A study released in July, 2007 by the World Bank reported that 35 countries, most of them in sub-Saharan Africa., still have fertility rates above five children per fertile woman. There are a number of reasons for this. Lack of basic education and healthcare is at the top of the list, but probably foremost would be that women in these poorest of poor countries are severely underserved with reproductive health services and access to contraception. In Africa, 97 percent of couples cannot afford the cost of contraception without subsidies.
“Every child should be a wanted child,” says Malcolm Potts, Bixby Professor of Population Studies at the University of California at Berkeley. “That must be the goal. Every woman should have a choice about her fertility. Fewer births translate to less human suffering and less pressure on the environment. We cannot keep growing the human population forever. The sooner we stop expanding our numbers, the better off we all will be.”

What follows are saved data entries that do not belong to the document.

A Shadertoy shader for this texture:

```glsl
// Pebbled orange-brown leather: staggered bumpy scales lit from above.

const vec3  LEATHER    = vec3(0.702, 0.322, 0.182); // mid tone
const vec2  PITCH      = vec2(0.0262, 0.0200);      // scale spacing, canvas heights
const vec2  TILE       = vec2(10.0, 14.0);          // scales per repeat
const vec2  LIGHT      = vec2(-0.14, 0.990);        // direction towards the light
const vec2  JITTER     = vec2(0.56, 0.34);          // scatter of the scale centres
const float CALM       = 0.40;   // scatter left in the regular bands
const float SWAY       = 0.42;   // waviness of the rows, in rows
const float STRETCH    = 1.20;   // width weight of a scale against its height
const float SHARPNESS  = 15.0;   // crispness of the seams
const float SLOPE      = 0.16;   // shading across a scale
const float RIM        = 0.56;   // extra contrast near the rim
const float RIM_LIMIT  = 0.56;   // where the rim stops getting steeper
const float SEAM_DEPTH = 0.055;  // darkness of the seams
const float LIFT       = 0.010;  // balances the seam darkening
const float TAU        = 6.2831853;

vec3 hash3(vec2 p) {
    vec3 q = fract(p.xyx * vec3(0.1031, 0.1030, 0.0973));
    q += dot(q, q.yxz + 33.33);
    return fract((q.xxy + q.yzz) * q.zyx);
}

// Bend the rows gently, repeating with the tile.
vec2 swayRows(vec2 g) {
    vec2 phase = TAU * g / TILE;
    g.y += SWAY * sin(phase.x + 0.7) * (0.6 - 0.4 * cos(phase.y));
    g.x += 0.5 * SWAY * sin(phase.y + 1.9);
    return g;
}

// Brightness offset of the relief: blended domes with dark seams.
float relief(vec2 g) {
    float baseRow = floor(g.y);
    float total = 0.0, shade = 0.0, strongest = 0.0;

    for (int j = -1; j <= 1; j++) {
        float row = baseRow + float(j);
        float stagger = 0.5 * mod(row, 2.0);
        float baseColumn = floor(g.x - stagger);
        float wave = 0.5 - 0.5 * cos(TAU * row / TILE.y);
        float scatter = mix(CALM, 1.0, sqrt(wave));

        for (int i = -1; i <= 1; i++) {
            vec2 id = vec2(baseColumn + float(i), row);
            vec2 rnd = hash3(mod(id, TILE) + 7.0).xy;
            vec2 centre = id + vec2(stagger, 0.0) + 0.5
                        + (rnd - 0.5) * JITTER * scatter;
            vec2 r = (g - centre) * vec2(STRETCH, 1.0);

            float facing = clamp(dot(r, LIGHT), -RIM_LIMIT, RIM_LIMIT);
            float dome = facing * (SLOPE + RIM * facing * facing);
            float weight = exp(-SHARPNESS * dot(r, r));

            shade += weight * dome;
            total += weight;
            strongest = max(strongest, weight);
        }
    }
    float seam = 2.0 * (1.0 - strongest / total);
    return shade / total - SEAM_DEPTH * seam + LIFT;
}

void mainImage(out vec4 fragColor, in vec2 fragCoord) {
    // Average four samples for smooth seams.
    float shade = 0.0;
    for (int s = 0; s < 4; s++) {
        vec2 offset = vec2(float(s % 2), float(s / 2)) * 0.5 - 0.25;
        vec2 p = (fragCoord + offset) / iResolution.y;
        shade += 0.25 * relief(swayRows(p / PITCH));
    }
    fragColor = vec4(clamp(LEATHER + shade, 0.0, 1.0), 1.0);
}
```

In 2005, at a United Nations Summit in New York, a commitment was made by world leaders to “achieve universal access to reproductive health care by 2015.” Unfortunately, thus far, that commitment has not been kept. The developed nations have provided only ten percent of the total dollars pledged at the 2005 Summit. This must change. The U.S. government especially has abdicated its responsibility. There are favorable signs indicating President-elect Obama will address this situation early on. The U.S must re-establish itself as a leader by restoring funds long withheld by the Bush administration to the UNFPA and other organizations tasked with providing reproductive health care and access to reliable contraception to those places with the greatest need.
As a society and as individuals, we must embrace universal access to reproductive health care and contraception. The first step is to acknowledge the obvious connection between the massive size of the human population and its devastating impact on our planet’s living systems. Many people are uncomfortable talking about fertility issues. Others, who know better, have been cowed by intimidation from a vocal minority of religious extremists, who have demonized, not just abortion, but also the very idea of reproductive choice.
It is time to get real about population growth. The need is urgent. The solution is not complicated. Every citizen of every country on Earth can and must have access to reproductive choice. The world’s leaders must find the courage to address this issue without flinching. They have already committed to making it happen by 2015. They must not be allowed to backside. Humanity has no chance of achieving a sustainable future until there is firm resolve on this issue.
Challenge #2 – We Must Live Within the Planet’s Ability to Provide